In the records below, find each line with "return" and copy it.

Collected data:
:::

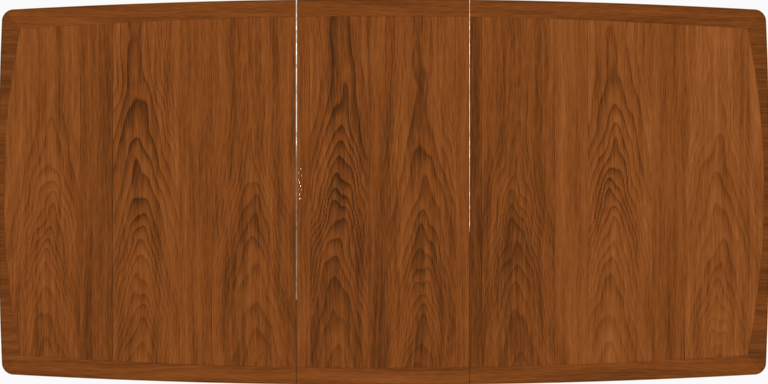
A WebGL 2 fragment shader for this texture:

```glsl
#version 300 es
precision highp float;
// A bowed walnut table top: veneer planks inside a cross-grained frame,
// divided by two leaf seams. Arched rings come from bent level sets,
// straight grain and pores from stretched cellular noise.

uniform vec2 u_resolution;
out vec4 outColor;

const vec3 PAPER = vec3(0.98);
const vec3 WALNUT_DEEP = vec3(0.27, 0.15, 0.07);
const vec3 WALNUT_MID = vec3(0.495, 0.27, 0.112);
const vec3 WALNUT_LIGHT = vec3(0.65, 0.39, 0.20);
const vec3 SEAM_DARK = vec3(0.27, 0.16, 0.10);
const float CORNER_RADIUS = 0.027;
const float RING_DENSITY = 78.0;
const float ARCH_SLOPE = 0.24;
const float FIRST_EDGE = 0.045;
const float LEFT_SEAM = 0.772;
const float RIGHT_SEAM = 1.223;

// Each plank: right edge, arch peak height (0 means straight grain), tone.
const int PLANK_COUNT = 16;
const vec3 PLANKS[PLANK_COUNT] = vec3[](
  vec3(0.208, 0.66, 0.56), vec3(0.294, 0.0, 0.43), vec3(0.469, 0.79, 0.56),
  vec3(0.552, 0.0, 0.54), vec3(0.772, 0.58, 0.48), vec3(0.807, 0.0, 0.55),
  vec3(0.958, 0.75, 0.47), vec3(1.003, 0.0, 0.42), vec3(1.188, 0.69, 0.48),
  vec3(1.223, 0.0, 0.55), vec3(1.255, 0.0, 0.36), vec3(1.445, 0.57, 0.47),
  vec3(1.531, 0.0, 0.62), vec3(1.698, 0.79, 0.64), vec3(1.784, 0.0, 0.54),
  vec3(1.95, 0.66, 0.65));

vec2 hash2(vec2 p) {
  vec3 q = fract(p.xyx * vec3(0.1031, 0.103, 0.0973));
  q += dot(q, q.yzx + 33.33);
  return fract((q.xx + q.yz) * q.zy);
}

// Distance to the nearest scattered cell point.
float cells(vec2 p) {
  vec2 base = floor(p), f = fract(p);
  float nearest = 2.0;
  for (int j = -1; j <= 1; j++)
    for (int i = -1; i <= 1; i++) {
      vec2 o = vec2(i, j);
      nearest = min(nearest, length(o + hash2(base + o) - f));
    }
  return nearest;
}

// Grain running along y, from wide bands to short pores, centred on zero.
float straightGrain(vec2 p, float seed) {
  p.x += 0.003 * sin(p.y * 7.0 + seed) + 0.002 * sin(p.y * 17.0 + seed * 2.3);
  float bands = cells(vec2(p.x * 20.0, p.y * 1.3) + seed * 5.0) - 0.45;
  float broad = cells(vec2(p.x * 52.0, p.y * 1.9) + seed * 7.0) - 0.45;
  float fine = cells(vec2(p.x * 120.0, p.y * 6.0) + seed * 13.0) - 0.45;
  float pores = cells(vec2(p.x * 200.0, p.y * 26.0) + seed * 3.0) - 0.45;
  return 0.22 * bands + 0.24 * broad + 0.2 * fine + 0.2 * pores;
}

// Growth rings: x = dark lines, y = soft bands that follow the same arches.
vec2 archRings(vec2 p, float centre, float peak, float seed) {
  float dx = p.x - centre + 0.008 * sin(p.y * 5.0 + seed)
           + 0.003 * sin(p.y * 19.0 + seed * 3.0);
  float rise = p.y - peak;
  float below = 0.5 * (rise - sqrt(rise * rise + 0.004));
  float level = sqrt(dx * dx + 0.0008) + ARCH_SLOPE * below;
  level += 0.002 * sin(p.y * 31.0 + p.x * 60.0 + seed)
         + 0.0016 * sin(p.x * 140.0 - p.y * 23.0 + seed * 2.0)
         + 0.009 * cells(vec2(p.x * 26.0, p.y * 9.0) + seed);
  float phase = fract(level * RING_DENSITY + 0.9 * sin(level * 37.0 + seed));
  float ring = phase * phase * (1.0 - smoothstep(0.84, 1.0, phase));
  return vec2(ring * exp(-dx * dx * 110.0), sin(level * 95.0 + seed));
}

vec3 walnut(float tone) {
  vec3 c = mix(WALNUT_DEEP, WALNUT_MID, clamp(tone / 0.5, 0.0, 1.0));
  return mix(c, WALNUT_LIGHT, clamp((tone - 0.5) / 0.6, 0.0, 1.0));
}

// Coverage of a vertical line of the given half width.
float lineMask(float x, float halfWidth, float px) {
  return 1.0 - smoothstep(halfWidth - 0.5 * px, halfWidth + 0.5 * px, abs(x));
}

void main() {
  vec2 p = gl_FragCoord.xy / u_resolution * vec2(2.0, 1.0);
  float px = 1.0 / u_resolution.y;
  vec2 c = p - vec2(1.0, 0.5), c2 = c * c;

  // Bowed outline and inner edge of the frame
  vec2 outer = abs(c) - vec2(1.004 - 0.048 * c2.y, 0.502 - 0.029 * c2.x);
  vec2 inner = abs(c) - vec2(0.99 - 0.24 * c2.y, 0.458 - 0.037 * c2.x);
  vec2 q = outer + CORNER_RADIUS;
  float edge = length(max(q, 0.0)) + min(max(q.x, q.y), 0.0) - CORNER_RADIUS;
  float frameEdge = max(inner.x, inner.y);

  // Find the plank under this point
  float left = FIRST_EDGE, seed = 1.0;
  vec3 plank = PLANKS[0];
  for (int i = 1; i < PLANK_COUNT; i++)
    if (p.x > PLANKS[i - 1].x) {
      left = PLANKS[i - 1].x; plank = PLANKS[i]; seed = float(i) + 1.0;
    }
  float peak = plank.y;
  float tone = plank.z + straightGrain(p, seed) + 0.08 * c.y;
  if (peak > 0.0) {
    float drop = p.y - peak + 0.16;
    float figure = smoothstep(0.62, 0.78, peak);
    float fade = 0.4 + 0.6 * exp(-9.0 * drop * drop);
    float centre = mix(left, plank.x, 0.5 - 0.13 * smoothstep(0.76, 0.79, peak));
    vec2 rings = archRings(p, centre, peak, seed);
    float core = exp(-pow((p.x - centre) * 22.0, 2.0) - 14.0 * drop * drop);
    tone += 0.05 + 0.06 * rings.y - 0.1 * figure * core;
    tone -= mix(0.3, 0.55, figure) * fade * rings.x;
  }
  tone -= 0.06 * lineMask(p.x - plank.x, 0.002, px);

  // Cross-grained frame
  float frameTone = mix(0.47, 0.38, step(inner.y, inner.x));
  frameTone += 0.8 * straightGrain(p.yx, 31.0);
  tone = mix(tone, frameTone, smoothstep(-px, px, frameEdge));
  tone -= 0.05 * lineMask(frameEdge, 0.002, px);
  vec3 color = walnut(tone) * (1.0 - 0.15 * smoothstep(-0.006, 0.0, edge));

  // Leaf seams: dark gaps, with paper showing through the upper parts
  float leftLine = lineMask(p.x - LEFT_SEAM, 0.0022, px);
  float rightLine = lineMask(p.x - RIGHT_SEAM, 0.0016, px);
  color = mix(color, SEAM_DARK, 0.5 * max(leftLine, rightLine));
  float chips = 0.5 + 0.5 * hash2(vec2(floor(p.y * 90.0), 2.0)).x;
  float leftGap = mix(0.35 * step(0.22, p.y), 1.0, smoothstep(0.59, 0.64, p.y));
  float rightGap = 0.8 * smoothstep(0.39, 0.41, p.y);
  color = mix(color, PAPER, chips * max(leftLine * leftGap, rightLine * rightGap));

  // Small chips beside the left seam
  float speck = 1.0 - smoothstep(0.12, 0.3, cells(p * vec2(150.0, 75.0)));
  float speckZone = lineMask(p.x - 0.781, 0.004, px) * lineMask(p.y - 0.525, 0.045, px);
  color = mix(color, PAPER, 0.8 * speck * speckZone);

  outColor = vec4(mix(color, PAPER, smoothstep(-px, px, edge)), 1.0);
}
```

:::

Written answer:
  return fract((q.xx + q.yz) * q.zy);
  return nearest;
  return 0.22 * bands + 0.24 * broad + 0.2 * fine + 0.2 * pores;
  return vec2(ring * exp(-dx * dx * 110.0), sin(level * 95.0 + seed));
  return mix(c, WALNUT_LIGHT, clamp((tone - 0.5) / 0.6, 0.0, 1.0));
  return 1.0 - smoothstep(halfWidth - 0.5 * px, halfWidth + 0.5 * px, abs(x));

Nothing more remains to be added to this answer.